Some Java Programmer Some Java Programmer - 2 months ago 9
C++ Question

Does C++ Support Global Headers At Compile Time?

When attempting to compile an externally provided C++ codebase, I've encountered a confusing problem:

Several of the header files are missing

#include <MyLibrary.h>
, where MyLibrary is an obvious dependency that is simply missing, and preventing compilation.

My question is:
When compiling C++ code, is there a way to automatically include a dependency header file, without needing to #include it in each of the .h/.cpp files where it is required? In other words, a way to provide the C++ preprocessor a list of header files to automatically include when compiling all of the source code?

I understand that this is probably a very bad idea, but I'm trying to determine if the code I've been provided is simply broken, or if there's some way it could be compiled without manually fixing each file with missing dependencies.


The C++ language standard does not support "global headers", but individual compilers do.

It's called a forced include.

With Visual C++ it's the option /FI, and with g++ it's option -include.

With Visual C++, however, the usual way to include common headers is to place those includes in a file called stdafx.h, and include that file in every translation unit, first of all. That's part of Visual C++'s precompiled header support.

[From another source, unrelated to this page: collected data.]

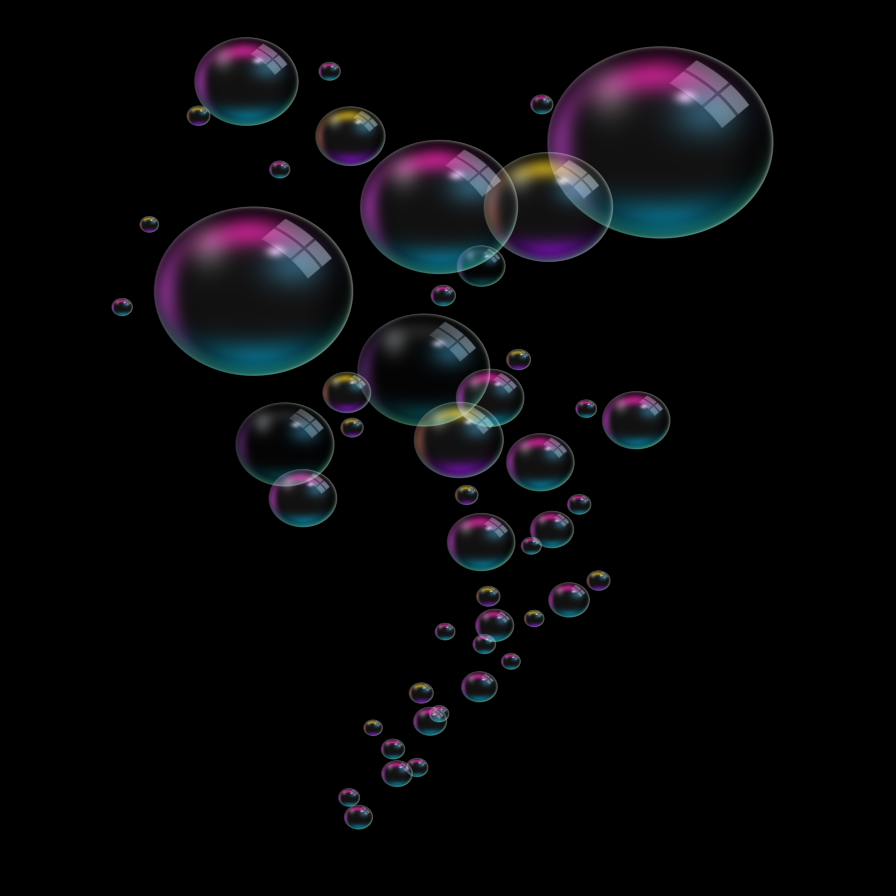
This background is drawn by a WebGL 2 fragment shader. Its source:

```glsl
#version 300 es
precision highp float;
// Iridescent soap bubbles rising in a widening stream over black.
uniform vec2 u_resolution;
out vec4 outColor;

const vec2 SQUASH = vec2(1.0, 0.85);

// Large bubbles: centre and radius. First four golden, next three dark, the rest pink.
const vec3 LARGE[16] = vec3[16](
  vec3(.391, .848, .039), vec3(.612, .769, .072), vec3(.512, .509, .050), vec3(.387, .562, .027),
  vec3(.473, .587, .074), vec3(.318, .504, .055), vec3(.537, .703, .027), vec3(.275, .909, .058),
  vec3(.737, .841, .126), vec3(.490, .769, .088), vec3(.283, .675, .111), vec3(.547, .556, .038),
  vec3(.338, .444, .038), vec3(.603, .484, .038), vec3(.710, .531, .038), vec3(.537, .395, .038));

float hash(float n) { return fract(sin(n * 12.99) * 4375.5); }

float glow(vec2 p, vec2 center, vec2 size) {
  vec2 d = (p - center) / size;
  return exp(-dot(d, d));
}

// Tilted window reflection, split into four panes.
float windowLight(vec2 q, float aa) {
  vec2 d = q - vec2(.46, .53);
  vec2 w = vec2(d.x - d.y, d.x + d.y) * .707;
  w.y += .35 * w.x * w.x;
  vec2 inside = smoothstep(-aa, aa, vec2(.33, .17) - abs(w));
  vec2 bars = smoothstep(.008, .012 + aa, abs(w - vec2(.05, .02)));
  return inside.x * inside.y * mix(.4, 1.0, bars.x * bars.y) * (.27 + .5 * w.y + .15 * w.x);
}

// Light of one bubble; kind is 0 pink, 1 golden, 2 dark.
vec3 bubble(vec2 p, vec2 center, float radius, int kind, float px) {
  vec2 q = (p - center) / (radius * SQUASH);
  float len = length(q);
  if (len > 1.0 + px / radius) return vec3(0.0);
  float aa = px / radius;
  float disc = 1.0 - smoothstep(1.0 - aa, 1.0 + aa, len);

  vec3 topTint = vec3(.62, .07, .44), baseTint = vec3(.0, .34, .43), sideTint = vec3(.42, .14, .44);
  float body = .07;
  if (kind == 1) {
    topTint = vec3(.58, .48, .06);
    baseTint = vec3(.32, .03, .50);
    sideTint = vec3(.36, .21, .18);
  } else if (kind == 2) {
    topTint = vec3(.10);
    baseTint = vec3(.02, .20, .22);
    sideTint = vec3(.22, .10, .27);
    body = .015;
  }

  // Film colours, bent along the sphere
  vec2 bent = vec2(q.x, q.y + .4 * q.x * q.x);
  vec2 sag = vec2(q.x, q.y - .35 * q.x * q.x);
  vec2 side = vec2(q.x - .45 * q.y * q.y, q.y);
  vec3 col = vec3(body, body * .94, body * .92) * smoothstep(1.1, .5, len);
  col += topTint * glow(bent, vec2(-.05, .70), vec2(.48, .19));
  col += baseTint * glow(sag, vec2(.05, -.80), vec2(.62, .22));
  col += sideTint * glow(side, vec2(-.88, .0), vec2(.13, .55));
  col += vec3(.23, .24, .24) * glow(q, vec2(-.45, .52), vec2(.20, .27));
  col += vec3(.10, .26, .33) * glow(q, vec2(.40, .30), vec2(.30, .26));
  col += vec3(.5, .45, .5) * glow(q, vec2(.22, .47), vec2(.09, .07));
  col += vec3(.9, .95, 1.0) * windowLight(q, aa);

  // Thin bright rim with a soft green inner edge
  float depth = max(1.0 - len, 0.0) * radius;
  float facing = .36 + .20 * q.x + .06 * q.y;
  col += vec3(.95, 1.0, .94) * facing * exp(-depth / (.0009 + .010 * radius));
  col += vec3(.05, .16, .10) * smoothstep(.82, .98, len) * smoothstep(.3, -.9, q.y);
  return clamp(col, 0.0, 1.0) * disc;
}

vec3 screenBlend(vec3 a, vec3 b) { return 1.0 - (1.0 - a) * (1.0 - b); }

// True when a small bubble at c stays clear of every large one.
bool isClear(vec2 c) {
  for (int i = 0; i < 16; i++)
    if (length((c - LARGE[i].xy) / SQUASH) < LARGE[i].z + .011) return false;
  return true;
}

void main() {
  float scale = min(u_resolution.x, u_resolution.y);
  vec2 p = (gl_FragCoord.xy - .5 * u_resolution) / scale + .5;
  float px = 1.0 / scale;
  vec3 col = vec3(0.0, 0.0, .003);

  for (int i = 0; i < 16; i++) {
    int kind = i < 4 ? 1 : (i < 7 ? 2 : 0);
    col = screenBlend(col, bubble(p, LARGE[i].xy, LARGE[i].z, kind, px));
  }

  // Zigzag tail of medium bubbles
  for (int i = 0; i < 7; i++) {
    float t = float(i);
    float zig = i % 2 == 0 ? 1.0 : -1.0;
    vec2 c = vec2(.40 + .042 * t - .001 * t * t * zig, .088 + .051 * t + .0025 * t * zig);
    col = screenBlend(col, bubble(p, c, .016 + .0014 * t, 0, px));
  }

  // Small bubbles scattered around the stream, wider toward the top
  for (int i = 0; i < 37; i++) {
    float t = float(i);
    float y = .12 + .022 * t + .02 * (hash(t) - .5);
    float rise = (y - .36) / .17;
    float spread = mix(.10, .62, smoothstep(.2, .75, y));
    float x = .40 + .17 * exp(-rise * rise) + spread * (fract(t * .618 + .2) - .5);
    float radius = .0105 + .0035 * hash(t + 50.0);
    if (length(p - vec2(x, y)) < radius + px && isClear(vec2(x, y)))
      col = screenBlend(col, bubble(p, vec2(x, y), radius, hash(t + 9.0) > .76 ? 1 : 0, px));
  }
  outColor = vec4(col, 1.0);
}
```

It's problematic because when it's turned on (and it's on by default in a Visual Studio project) it changes the preprocessing rules so that some standard code may not compile, but it can speed up larger builds considerably.